Divorce is a difficult time for everyone who is involved. Consideration goes a long way, and can make the process smoother and easier to deal with. You and your partner no doubt have a lot to discuss, but it is even more important to maintain effective communication with your children.
Every divorce is different, both circumstantially, and for personal reasons that only you and your ex- partner can truly understand. Whatever the case, your children would benefit from knowing what is going on. If you do not talk to them, then they will be left to take a guess, or worse still gather their opinions from magazines and TV programs.
As well as benefiting from knowing what is going on, your children will also want their own feelings to be heard, and may need to speak their own minds. With the co-operation of your partner, you can establish a line of communication that can be very reassuring for the whole family.
Communication is a two way process. You must speak with them, but you must also listen wholeheartedly, and console where necessary. The divorce between you and your partner should have the minimal impact on your children as possible, especially on an emotional level, and open and honest communication will help dramatically.
Breaking The News
Perhaps the moment that is most feared by divorcees, is the inevitable first chat with the kids.
It is important that you know that you are splitting up with your partner before you break the news. You should never confuse your child with statements like, “me and your mum might be getting a divorce.” When you know you are divorcing, then is the time to break the news.
Consider sitting down with the whole family, you and your partner if possible, and anyone else who will be directly affected, and explaining the situation in simple terms, as it is, without trying to score any points.
Always be supportive, and listen and encourage your children to share their feelings. If they try to resist, and want you to stay together, it is important that you explain to them that it has to be this way. Give them truthful answers to any questions they have, and do not assume you will know exactly how they feel.
Remember that you are the adults, and it is important to convey this in your communication. That means being mature and civilized during talks with your children. If you have to argue with your partner about adult things then do so somewhere else. Talk to your children about the living arrangements, and explain that they can still see both of you.
Communication Doesn't End There...
After you have spoken to your children about the divorce, it is important that you continue an open and honest line of communication throughout the whole process, and beyond, until you know everything has settled. You are likely to experience a variety of emotions yourself, and the same will be true for your children.

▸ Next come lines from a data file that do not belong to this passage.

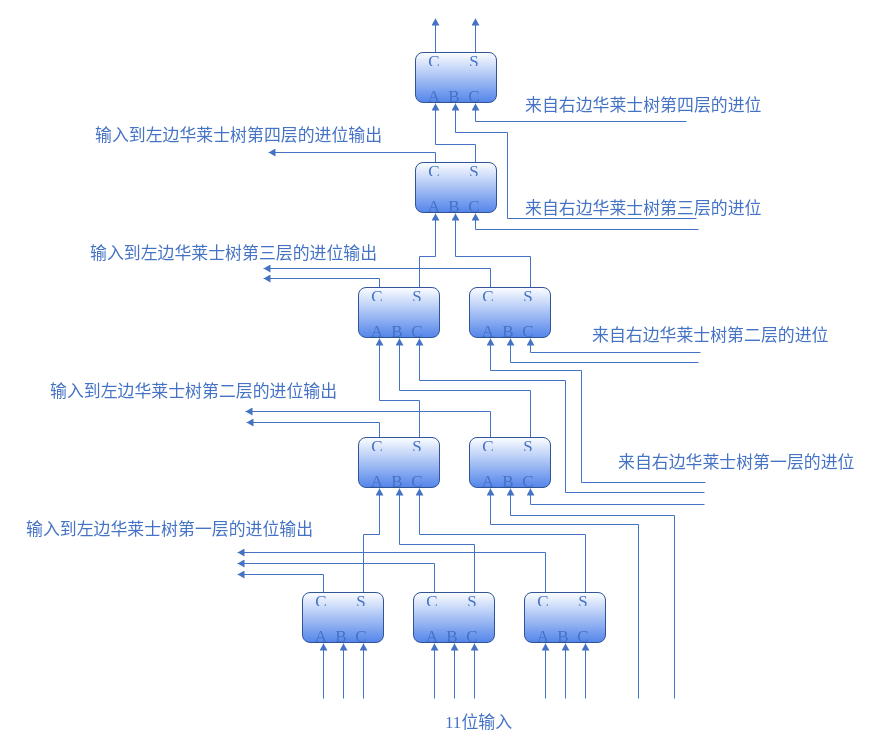
<!DOCTYPE html>
<html lang="zh-CN">
<head>
<meta charset="utf-8">
<title>华莱士树</title>
<style>
:root {
  --ink: #4472c4;
  --edge: #2f5597;
  --adder-top: #fafcff;
  --adder-bottom: #5586ea;
}
* { box-sizing: border-box; }
body { margin: 0; overflow: hidden; background: #fff; }
.diagram {
  position: relative;
  width: 878px;
  height: 750px;
  overflow: hidden;
  background: #fff;
  color: var(--ink);
}
.wires { position: absolute; inset: 0; }
.wires path { fill: none; stroke: var(--ink); stroke-width: 1; }
.wires .arrow { marker-end: url(#head); }
.wires marker polygon { fill: var(--ink); }
.adder {
  position: absolute;
  left: var(--x);
  top: var(--y);
  width: 82px;
  height: 51px;
  display: flex;
  flex-direction: column;
  justify-content: space-between;
  overflow: hidden;
  border: 1px solid var(--edge);
  border-radius: 8px;
  background: linear-gradient(var(--adder-top), var(--adder-bottom));
  font: 17px/18px "Liberation Serif", serif;
}
.ports { display: flex; height: 13px; padding-left: 8px; overflow: hidden; }
.outputs { gap: 20px; }
.inputs { height: 14px; }
.ports span { width: 20px; text-align: center; }
.label {
  position: absolute;
  left: var(--x);
  top: var(--y);
  margin: 0;
  font: 300 16.9px/24px "Noto Sans CJK SC", sans-serif;
  white-space: nowrap;
}
.label b { font: 17px/24px "Liberation Serif", serif; }
</style>
</head>
<body>
<main class="diagram">
  <svg class="wires" width="878" height="750" viewBox="0 0 878 750" aria-hidden="true">
    <defs>
      <marker id="head" markerUnits="userSpaceOnUse" markerWidth="7" markerHeight="8" refX="7" refY="4" orient="auto">
        <polygon points="0,0 7,4 0,8"/>
      </marker>
    </defs>
    <g transform="translate(.5 .5)">
      <g id="final-outputs">
        <path class="arrow" d="M435 52V18"/>
        <path class="arrow" d="M475 52V18"/>
      </g>
      <g id="level-five-inputs">
        <path class="arrow" d="M475 162V144H435V103"/>
        <path class="arrow" d="M696 218H507V132H455V103"/>
        <path class="arrow" d="M686 121H475V103"/>
      </g>
      <g id="level-four-wires">
        <path class="arrow" d="M435 162V152H268"/>
        <path class="arrow" d="M419 287V256H435V213"/>
        <path class="arrow" d="M530 287V256H455V213"/>
        <path class="arrow" d="M698 229H475V213"/>
      </g>
      <g id="level-three-wires">
        <path class="arrow" d="M490 287V268H263"/>
        <path class="arrow" d="M379 287V278H263"/>
        <path class="arrow" d="M419 437V400H379V338"/>
        <path class="arrow" d="M530 437V390H399V338"/>
        <path class="arrow" d="M704 492H565V380H419V338"/>
        <path class="arrow" d="M705 482H581V370H490V338"/>
        <path class="arrow" d="M698 362H510V338"/>
        <path class="arrow" d="M700 352H530V338"/>
      </g>
      <g id="level-two-wires">
        <path class="arrow" d="M490 437V411H245"/>
        <path class="arrow" d="M379 437V422H246"/>
        <path class="arrow" d="M363 592V534H379V488"/>
        <path class="arrow" d="M474 592V544H399V488"/>
        <path class="arrow" d="M585 592V534H419V488"/>
        <path class="arrow" d="M638 698V524H490V488"/>
        <path class="arrow" d="M674 698V515H510V488"/>
        <path class="arrow" d="M704 504H530V488"/>
      </g>
      <g id="level-one-wires">
        <path class="arrow" d="M545 592V552H237"/>
        <path class="arrow" d="M434 592V563H237"/>
        <path class="arrow" d="M323 592V574H237"/>
        <path class="arrow" d="M323 698V643"/>
        <path class="arrow" d="M343 698V643"/>
        <path class="arrow" d="M363 698V643"/>
        <path class="arrow" d="M434 698V643"/>
        <path class="arrow" d="M454 698V643"/>
        <path class="arrow" d="M474 698V643"/>
        <path class="arrow" d="M545 698V643"/>
        <path class="arrow" d="M565 698V643"/>
        <path class="arrow" d="M585 698V643"/>
      </g>
    </g>
  </svg>

  <div class="adder" style="--x:415px;--y:52px">
    <div class="ports outputs"><span>C</span><span>S</span></div>
    <div class="ports inputs"><span>A</span><span>B</span><span>C</span></div>
  </div>
  <div class="adder" style="--x:415px;--y:162px">
    <div class="ports outputs"><span>C</span><span>S</span></div>
    <div class="ports inputs"><span>A</span><span>B</span><span>C</span></div>
  </div>
  <div class="adder" style="--x:358px;--y:287px">
    <div class="ports outputs"><span>C</span><span>S</span></div>
    <div class="ports inputs"><span>A</span><span>B</span><span>C</span></div>
  </div>
  <div class="adder" style="--x:469px;--y:287px">
    <div class="ports outputs"><span>C</span><span>S</span></div>
    <div class="ports inputs"><span>A</span><span>B</span><span>C</span></div>
  </div>
  <div class="adder" style="--x:358px;--y:437px">
    <div class="ports outputs"><span>C</span><span>S</span></div>
    <div class="ports inputs"><span>A</span><span>B</span><span>C</span></div>
  </div>
  <div class="adder" style="--x:469px;--y:437px">
    <div class="ports outputs"><span>C</span><span>S</span></div>
    <div class="ports inputs"><span>A</span><span>B</span><span>C</span></div>
  </div>
  <div class="adder" style="--x:302px;--y:592px">
    <div class="ports outputs"><span>C</span><span>S</span></div>
    <div class="ports inputs"><span>A</span><span>B</span><span>C</span></div>
  </div>
  <div class="adder" style="--x:413px;--y:592px">
    <div class="ports outputs"><span>C</span><span>S</span></div>
    <div class="ports inputs"><span>A</span><span>B</span><span>C</span></div>
  </div>
  <div class="adder" style="--x:524px;--y:592px">
    <div class="ports outputs"><span>C</span><span>S</span></div>
    <div class="ports inputs"><span>A</span><span>B</span><span>C</span></div>
  </div>

  <p class="label" style="--x:525px;--y:92px">来自右边华莱士树第四层的进位</p>
  <p class="label" style="--x:95px;--y:122px">输入到左边华莱士树第四层的进位输出</p>
  <p class="label" style="--x:525px;--y:195px">来自右边华莱士树第三层的进位</p>
  <p class="label" style="--x:90px;--y:240px">输入到左边华莱士树第三层的进位输出</p>
  <p class="label" style="--x:592px;--y:322px">来自右边华莱士树第二层的进位</p>
  <p class="label" style="--x:50px;--y:378px">输入到左边华莱士树第二层的进位输出</p>
  <p class="label" style="--x:618px;--y:449px">来自右边华莱士树第一层的进位</p>
  <p class="label" style="--x:26px;--y:516px">输入到左边华莱士树第一层的进位输出</p>
  <p class="label" style="--x:445px;--y:709px"><b>11</b>位输入</p>
</main>
</body>
</html>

Regularly check in on how they feel, and talk to them if anything changes.
You must also allow your partner fair time to communicate with their children, and it helps a lot to be able to talk to them both alone and together. Depending on your parenting styles this can be something that happens on a planned and routine basis, or whenever you feel it to be necessary.
Ideally both parents are still aligned in their goal of wanting what is best for their child. Divorce is a difficult time, but it is so important not to lose site of that. Proper communication between you, your partner, and your children, is one of the most important factors that will lessen the impact of the divorce on your children.